(Items listed in a dataset)
________

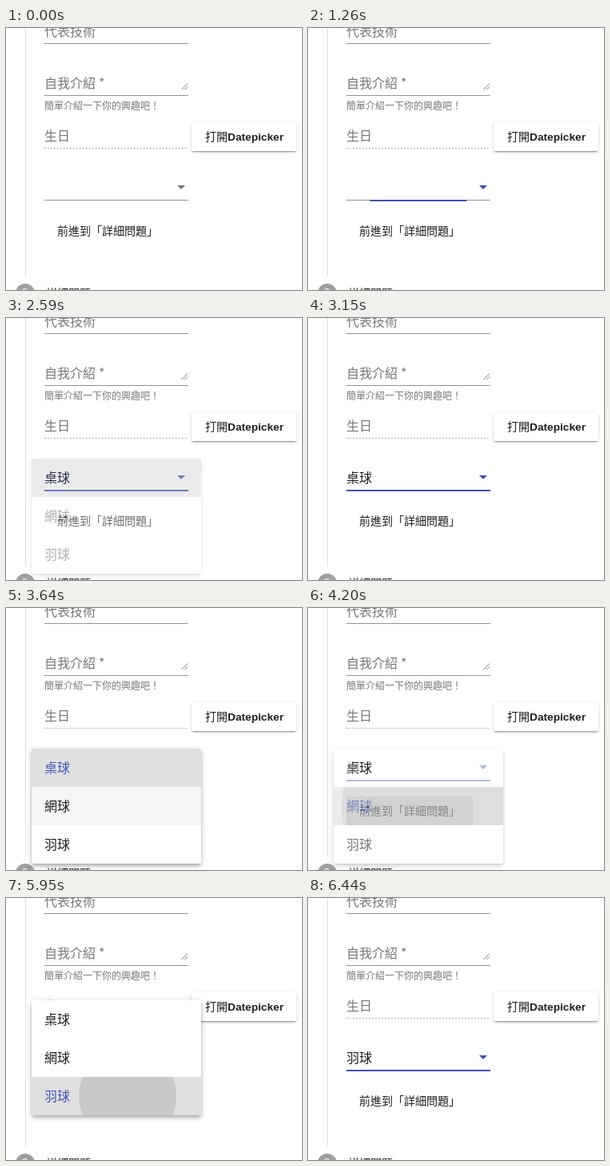
Recreate the animation shown at these times as an HTML page. Size 370x328 px, loop 6720 ms.

```html
<!DOCTYPE html>
<html lang="zh-Hant">
<head>
<meta charset="utf-8">
<title>Select field</title>
<style>
  :root { --primary: #3f51b5; --muted: #777; --ink: #1d1d1d; }
  html, body { margin: 0; width: 100%; height: 100%; overflow: hidden; background: #fff; }
  body { position: relative; font: 16px/1 "Noto Sans CJK TC", "Noto Sans CJK", sans-serif; }
  svg { position: absolute; left: 0; top: 0; }
  text { fill: var(--ink); }
  .muted text { fill: var(--muted); }
  .strong { font-size: 14px; font-weight: 500; }
  .latin { font: bold 13.7px "Liberation Sans", Arial, sans-serif; }
  .rule { stroke: #949494; }
  #raised {
    position: absolute; left: 232px; top: 118px; width: 131px; height: 36px; border-radius: 2px;
    box-shadow: 0 3px 1px -2px #0003, 0 2px 2px #00000024, 0 1px 5px #0000001f;
  }
  #panel {
    position: absolute; left: 32px; height: 144px; overflow: hidden; border-radius: 2px; background: #fff;
    box-shadow: 0 2px 4px -1px #0003, 0 4px 5px #00000024, 0 1px 10px #0000001f;
  }
  .option { position: relative; height: 48px; padding-left: 16px; line-height: 46px; overflow: hidden; color: var(--ink); }
  .option i { position: absolute; border-radius: 50%; background: #0000001a; }
</style>
</head>
<body>
<div id="raised"></div>
<svg width="370" height="328">
  <path d="M24.5 0V311" stroke="#dedede"/>
  <g class="muted">
    <text x="48" y="10">代表技術</text>
    <text x="48" y="75">自我介紹 <tspan x="116">*</tspan></text>
    <text x="48" y="102" font-size="12">簡單介紹一下你的興趣吧！</text>
    <text x="48" y="141">生日</text>
  </g>
  <path class="rule" d="M48 19.5H228M48 84.5H228M48 215.5H228"/>
  <path class="rule" d="M48 150.5H228" stroke-dasharray="1.5 2.5"/>
  <path d="M219.5 77L227 69.500M223.500 77L227 73.500" stroke="#777" fill="none"/>
  <text class="strong" x="249" y="141">打開<tspan class="latin">Datepicker</tspan></text>

  <rect id="bar" y="215" height="2" fill="var(--primary)"/>
  <path id="arrow" d="M214 197H224L219 202Z"/>
  <text id="value" x="48" y="206"></text>

  <rect id="hover" x="48" y="236" width="158" height="36" rx="2" fill="#0000001f"/>
  <text class="strong" x="64" y="259">前進到「詳細問題」</text>

  <circle cx="24" cy="332" r="12" fill="#9e9e9e"/>
  <text x="24" y="337" font-size="14" text-anchor="middle" style="fill:#fff">2</text>
  <text class="strong" x="50" y="337">詳細問題</text>
</svg>
<div id="panel"></div>
<script>
  const LOOP = 6720, STEP = 70, FOCUS = 1260;
  const names = ['桌球', '網球', '羽球'];
  // open/press/fade are times; sel is the option chosen before, pick the one clicked
  const visits = [
    { open: 1300, press: 2170, fade: 2428, sel: -1, pick: 0, over: 2170 },
    { open: 3260, press: 3990, fade: 4100, sel: 0, pick: 1, over: 3430 },
    { open: 4975, press: 5880, fade: 5990, sel: 1, pick: 2, over: 5880 }
  ];
  const el = id => document.getElementById(id);
  const clamp = x => Math.min(1, Math.max(0, x));
  const ease = x => 1 - (1 - clamp(x)) ** 3;
  const chosenAt = v => v.fade - 100;

  const panel = el('panel');
  const rows = names.map(name => {
    const row = document.createElement('div');
    row.className = 'option';
    row.textContent = name;
    const ripple = row.appendChild(document.createElement('i'));
    panel.append(row);
    return { row, ripple };
  });

  function drawPanel(t) {
    const v = visits.find(v => t >= v.open && t < v.fade + 250);
    panel.style.display = v ? 'block' : 'none';
    if (!v) return;
    const grow = ease((t - v.open) / 120);
    const shift = 48 * Math.max(0, v.sel);
    const sel = t >= chosenAt(v) ? v.pick : v.sel;
    Object.assign(panel.style, {
      top: 176 - shift + 'px',
      width: 180 + 32 * grow + 'px',
      transformOrigin: `50% ${24 + shift}px`,
      transform: `scaleY(${0.8 + 0.2 * grow})`,
      opacity: Math.min(clamp(grow * 1.12), 1 - clamp((t - v.fade) / 250))
    });
    rows.forEach(({ row, ripple }, i) => {
      const over = i === v.pick && t >= v.over;
      row.style.color = i === sel ? 'var(--primary)' : '';
      row.style.background = i === sel ? '#0000001f' : over ? '#0000000a' : '';
      const r = i === v.pick ? 125 * ease((t - v.press + 20) / 450) * (t >= v.press) : 0;
      ripple.style.cssText = `left:${120 - r}px;top:${24 - r}px;width:${2 * r}px;height:${2 * r}px`;
    });
  }

  function draw(t) {
    const focused = t >= FOCUS;
    const width = focused ? 180 * ease((t - FOCUS + 93) / 300) : 0;
    el('bar').setAttribute('x', 138 - width / 2);
    el('bar').setAttribute('width', width);
    el('arrow').style.fill = focused ? 'var(--primary)' : '#757575';
    const done = visits.filter(v => t >= chosenAt(v)).pop();
    el('value').textContent = done ? names[done.pick] : '';
    el('hover').style.display = t >= 4060 && t < 4620 ? '' : 'none';
    drawPanel(t);
  }

  const start = performance.now();
  function tick() {
    const t = (performance.now() - start) % LOOP;
    draw(Math.floor(t / STEP + 0.01) * STEP);
    requestAnimationFrame(tick);
  }
  tick();
</script>
</body>
</html>
```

________

> Work item:
Each of the entries above must be output exactly, with none of the pictures.

> Result below:
Recreate the animation shown at these times as an HTML page. Size 370x328 px, loop 6720 ms.

```html
<!DOCTYPE html>
<html lang="zh-Hant">
<head>
<meta charset="utf-8">
<title>Select field</title>
<style>
  :root { --primary: #3f51b5; --muted: #777; --ink: #1d1d1d; }
  html, body { margin: 0; width: 100%; height: 100%; overflow: hidden; background: #fff; }
  body { position: relative; font: 16px/1 "Noto Sans CJK TC", "Noto Sans CJK", sans-serif; }
  svg { position: absolute; left: 0; top: 0; }
  text { fill: var(--ink); }
  .muted text { fill: var(--muted); }
  .strong { font-size: 14px; font-weight: 500; }
  .latin { font: bold 13.7px "Liberation Sans", Arial, sans-serif; }
  .rule { stroke: #949494; }
  #raised {
    position: absolute; left: 232px; top: 118px; width: 131px; height: 36px; border-radius: 2px;
    box-shadow: 0 3px 1px -2px #0003, 0 2px 2px #00000024, 0 1px 5px #0000001f;
  }
  #panel {
    position: absolute; left: 32px; height: 144px; overflow: hidden; border-radius: 2px; background: #fff;
    box-shadow: 0 2px 4px -1px #0003, 0 4px 5px #00000024, 0 1px 10px #0000001f;
  }
  .option { position: relative; height: 48px; padding-left: 16px; line-height: 46px; overflow: hidden; color: var(--ink); }
  .option i { position: absolute; border-radius: 50%; background: #0000001a; }
</style>
</head>
<body>
<div id="raised"></div>
<svg width="370" height="328">
  <path d="M24.5 0V311" stroke="#dedede"/>
  <g class="muted">
    <text x="48" y="10">代表技術</text>
    <text x="48" y="75">自我介紹 <tspan x="116">*</tspan></text>
    <text x="48" y="102" font-size="12">簡單介紹一下你的興趣吧！</text>
    <text x="48" y="141">生日</text>
  </g>
  <path class="rule" d="M48 19.5H228M48 84.5H228M48 215.5H228"/>
  <path class="rule" d="M48 150.5H228" stroke-dasharray="1.5 2.5"/>
  <path d="M219.5 77L227 69.500M223.500 77L227 73.500" stroke="#777" fill="none"/>
  <text class="strong" x="249" y="141">打開<tspan class="latin">Datepicker</tspan></text>

  <rect id="bar" y="215" height="2" fill="var(--primary)"/>
  <path id="arrow" d="M214 197H224L219 202Z"/>
  <text id="value" x="48" y="206"></text>

  <rect id="hover" x="48" y="236" width="158" height="36" rx="2" fill="#0000001f"/>
  <text class="strong" x="64" y="259">前進到「詳細問題」</text>

  <circle cx="24" cy="332" r="12" fill="#9e9e9e"/>
  <text x="24" y="337" font-size="14" text-anchor="middle" style="fill:#fff">2</text>
  <text class="strong" x="50" y="337">詳細問題</text>
</svg>
<div id="panel"></div>
<script>
  const LOOP = 6720, STEP = 70, FOCUS = 1260;
  const names = ['桌球', '網球', '羽球'];
  // open/press/fade are times; sel is the option chosen before, pick the one clicked
  const visits = [
    { open: 1300, press: 2170, fade: 2428, sel: -1, pick: 0, over: 2170 },
    { open: 3260, press: 3990, fade: 4100, sel: 0, pick: 1, over: 3430 },
    { open: 4975, press: 5880, fade: 5990, sel: 1, pick: 2, over: 5880 }
  ];
  const el = id => document.getElementById(id);
  const clamp = x => Math.min(1, Math.max(0, x));
  const ease = x => 1 - (1 - clamp(x)) ** 3;
  const chosenAt = v => v.fade - 100;

  const panel = el('panel');
  const rows = names.map(name => {
    const row = document.createElement('div');
    row.className = 'option';
    row.textContent = name;
    const ripple = row.appendChild(document.createElement('i'));
    panel.append(row);
    return { row, ripple };
  });

  function drawPanel(t) {
    const v = visits.find(v => t >= v.open && t < v.fade + 250);
    panel.style.display = v ? 'block' : 'none';
    if (!v) return;
    const grow = ease((t - v.open) / 120);
    const shift = 48 * Math.max(0, v.sel);
    const sel = t >= chosenAt(v) ? v.pick : v.sel;
    Object.assign(panel.style, {
      top: 176 - shift + 'px',
      width: 180 + 32 * grow + 'px',
      transformOrigin: `50% ${24 + shift}px`,
      transform: `scaleY(${0.8 + 0.2 * grow})`,
      opacity: Math.min(clamp(grow * 1.12), 1 - clamp((t - v.fade) / 250))
    });
    rows.forEach(({ row, ripple }, i) => {
      const over = i === v.pick && t >= v.over;
      row.style.color = i === sel ? 'var(--primary)' : '';
      row.style.background = i === sel ? '#0000001f' : over ? '#0000000a' : '';
      const r = i === v.pick ? 125 * ease((t - v.press + 20) / 450) * (t >= v.press) : 0;
      ripple.style.cssText = `left:${120 - r}px;top:${24 - r}px;width:${2 * r}px;height:${2 * r}px`;
    });
  }

  function draw(t) {
    const focused = t >= FOCUS;
    const width = focused ? 180 * ease((t - FOCUS + 93) / 300) : 0;
    el('bar').setAttribute('x', 138 - width / 2);
    el('bar').setAttribute('width', width);
    el('arrow').style.fill = focused ? 'var(--primary)' : '#757575';
    const done = visits.filter(v => t >= chosenAt(v)).pop();
    el('value').textContent = done ? names[done.pick] : '';
    el('hover').style.display = t >= 4060 && t < 4620 ? '' : 'none';
    drawPanel(t);
  }

  const start = performance.now();
  function tick() {
    const t = (performance.now() - start) % LOOP;
    draw(Math.floor(t / STEP + 0.01) * STEP);
    requestAnimationFrame(tick);
  }
  tick();
</script>
</body>
</html>
```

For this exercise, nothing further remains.